▶ [Saved entries]:
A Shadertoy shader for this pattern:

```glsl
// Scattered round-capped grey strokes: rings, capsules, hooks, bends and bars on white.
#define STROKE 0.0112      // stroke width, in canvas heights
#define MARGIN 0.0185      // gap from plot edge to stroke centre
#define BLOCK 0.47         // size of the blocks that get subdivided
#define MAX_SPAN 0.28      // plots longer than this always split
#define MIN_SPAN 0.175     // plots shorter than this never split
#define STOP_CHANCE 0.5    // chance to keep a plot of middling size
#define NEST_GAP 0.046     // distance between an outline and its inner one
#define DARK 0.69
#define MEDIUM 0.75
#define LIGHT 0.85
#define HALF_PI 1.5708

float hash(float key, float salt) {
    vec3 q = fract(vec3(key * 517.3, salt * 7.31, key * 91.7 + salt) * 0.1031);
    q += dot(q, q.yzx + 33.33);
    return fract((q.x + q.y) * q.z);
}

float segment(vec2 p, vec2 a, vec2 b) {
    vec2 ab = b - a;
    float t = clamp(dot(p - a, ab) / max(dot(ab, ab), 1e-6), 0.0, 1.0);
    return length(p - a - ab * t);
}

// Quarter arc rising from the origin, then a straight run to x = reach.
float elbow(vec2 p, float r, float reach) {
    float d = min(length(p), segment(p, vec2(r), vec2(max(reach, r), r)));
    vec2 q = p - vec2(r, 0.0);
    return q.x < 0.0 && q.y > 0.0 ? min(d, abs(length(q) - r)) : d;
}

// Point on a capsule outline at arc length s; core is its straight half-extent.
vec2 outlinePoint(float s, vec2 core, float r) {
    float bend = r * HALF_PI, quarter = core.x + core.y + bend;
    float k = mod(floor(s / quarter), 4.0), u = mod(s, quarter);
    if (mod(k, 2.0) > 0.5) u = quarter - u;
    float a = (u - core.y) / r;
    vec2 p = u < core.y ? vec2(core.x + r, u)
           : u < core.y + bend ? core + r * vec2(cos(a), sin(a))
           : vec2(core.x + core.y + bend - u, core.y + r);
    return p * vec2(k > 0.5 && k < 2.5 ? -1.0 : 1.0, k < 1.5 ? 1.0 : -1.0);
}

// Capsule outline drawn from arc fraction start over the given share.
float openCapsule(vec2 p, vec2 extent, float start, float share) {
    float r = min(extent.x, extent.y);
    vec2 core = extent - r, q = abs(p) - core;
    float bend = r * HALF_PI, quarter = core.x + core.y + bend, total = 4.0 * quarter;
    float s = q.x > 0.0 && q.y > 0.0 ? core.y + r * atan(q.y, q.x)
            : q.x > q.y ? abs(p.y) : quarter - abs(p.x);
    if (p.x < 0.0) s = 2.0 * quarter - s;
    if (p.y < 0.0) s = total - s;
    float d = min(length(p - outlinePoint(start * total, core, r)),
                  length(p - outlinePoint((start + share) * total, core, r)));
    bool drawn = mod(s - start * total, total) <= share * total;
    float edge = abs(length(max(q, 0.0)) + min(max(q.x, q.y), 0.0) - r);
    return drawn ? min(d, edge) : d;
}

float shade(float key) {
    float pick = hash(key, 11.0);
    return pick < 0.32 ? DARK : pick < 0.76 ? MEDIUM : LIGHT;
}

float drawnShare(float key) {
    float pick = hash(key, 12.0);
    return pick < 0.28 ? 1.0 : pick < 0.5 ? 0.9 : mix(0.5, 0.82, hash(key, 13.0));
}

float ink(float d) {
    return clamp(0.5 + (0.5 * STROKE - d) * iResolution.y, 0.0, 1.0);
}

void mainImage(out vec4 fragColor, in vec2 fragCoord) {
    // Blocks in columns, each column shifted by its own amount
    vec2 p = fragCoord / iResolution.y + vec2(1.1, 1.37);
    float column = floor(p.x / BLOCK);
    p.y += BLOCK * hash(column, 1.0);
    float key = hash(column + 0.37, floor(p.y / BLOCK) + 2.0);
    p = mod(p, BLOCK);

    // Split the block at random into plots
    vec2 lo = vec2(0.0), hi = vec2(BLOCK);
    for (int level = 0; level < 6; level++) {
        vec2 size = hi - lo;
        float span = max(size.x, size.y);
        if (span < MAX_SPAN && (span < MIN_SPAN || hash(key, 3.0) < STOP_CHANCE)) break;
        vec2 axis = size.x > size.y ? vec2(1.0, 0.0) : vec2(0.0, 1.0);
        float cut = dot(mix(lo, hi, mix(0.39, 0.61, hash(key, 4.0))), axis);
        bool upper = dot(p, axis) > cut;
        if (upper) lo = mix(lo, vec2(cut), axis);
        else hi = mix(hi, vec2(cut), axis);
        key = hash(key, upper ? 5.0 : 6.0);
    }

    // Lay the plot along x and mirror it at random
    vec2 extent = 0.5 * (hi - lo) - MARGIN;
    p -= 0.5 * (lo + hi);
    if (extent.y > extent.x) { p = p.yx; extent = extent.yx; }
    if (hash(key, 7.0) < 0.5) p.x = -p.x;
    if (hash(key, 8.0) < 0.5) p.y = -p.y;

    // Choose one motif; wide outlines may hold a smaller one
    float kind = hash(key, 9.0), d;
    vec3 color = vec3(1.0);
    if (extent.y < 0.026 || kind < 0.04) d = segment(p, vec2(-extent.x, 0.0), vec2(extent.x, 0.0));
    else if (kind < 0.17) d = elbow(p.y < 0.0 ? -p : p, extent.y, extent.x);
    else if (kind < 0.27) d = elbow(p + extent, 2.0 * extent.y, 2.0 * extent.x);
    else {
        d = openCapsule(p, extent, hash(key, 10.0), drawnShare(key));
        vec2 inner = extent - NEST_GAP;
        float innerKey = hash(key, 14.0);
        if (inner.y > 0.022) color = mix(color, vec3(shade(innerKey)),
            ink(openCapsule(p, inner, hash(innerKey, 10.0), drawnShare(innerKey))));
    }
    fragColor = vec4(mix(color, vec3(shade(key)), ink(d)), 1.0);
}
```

▶ [WORK INSTRUCTION]: Reproduce each line of the records in which the string "this" appears.

▶ [TASK RESULT]:
A Shadertoy shader for this pattern:
#define MAX_SPAN 0.28      // plots longer than this always split
#define MIN_SPAN 0.175     // plots shorter than this never split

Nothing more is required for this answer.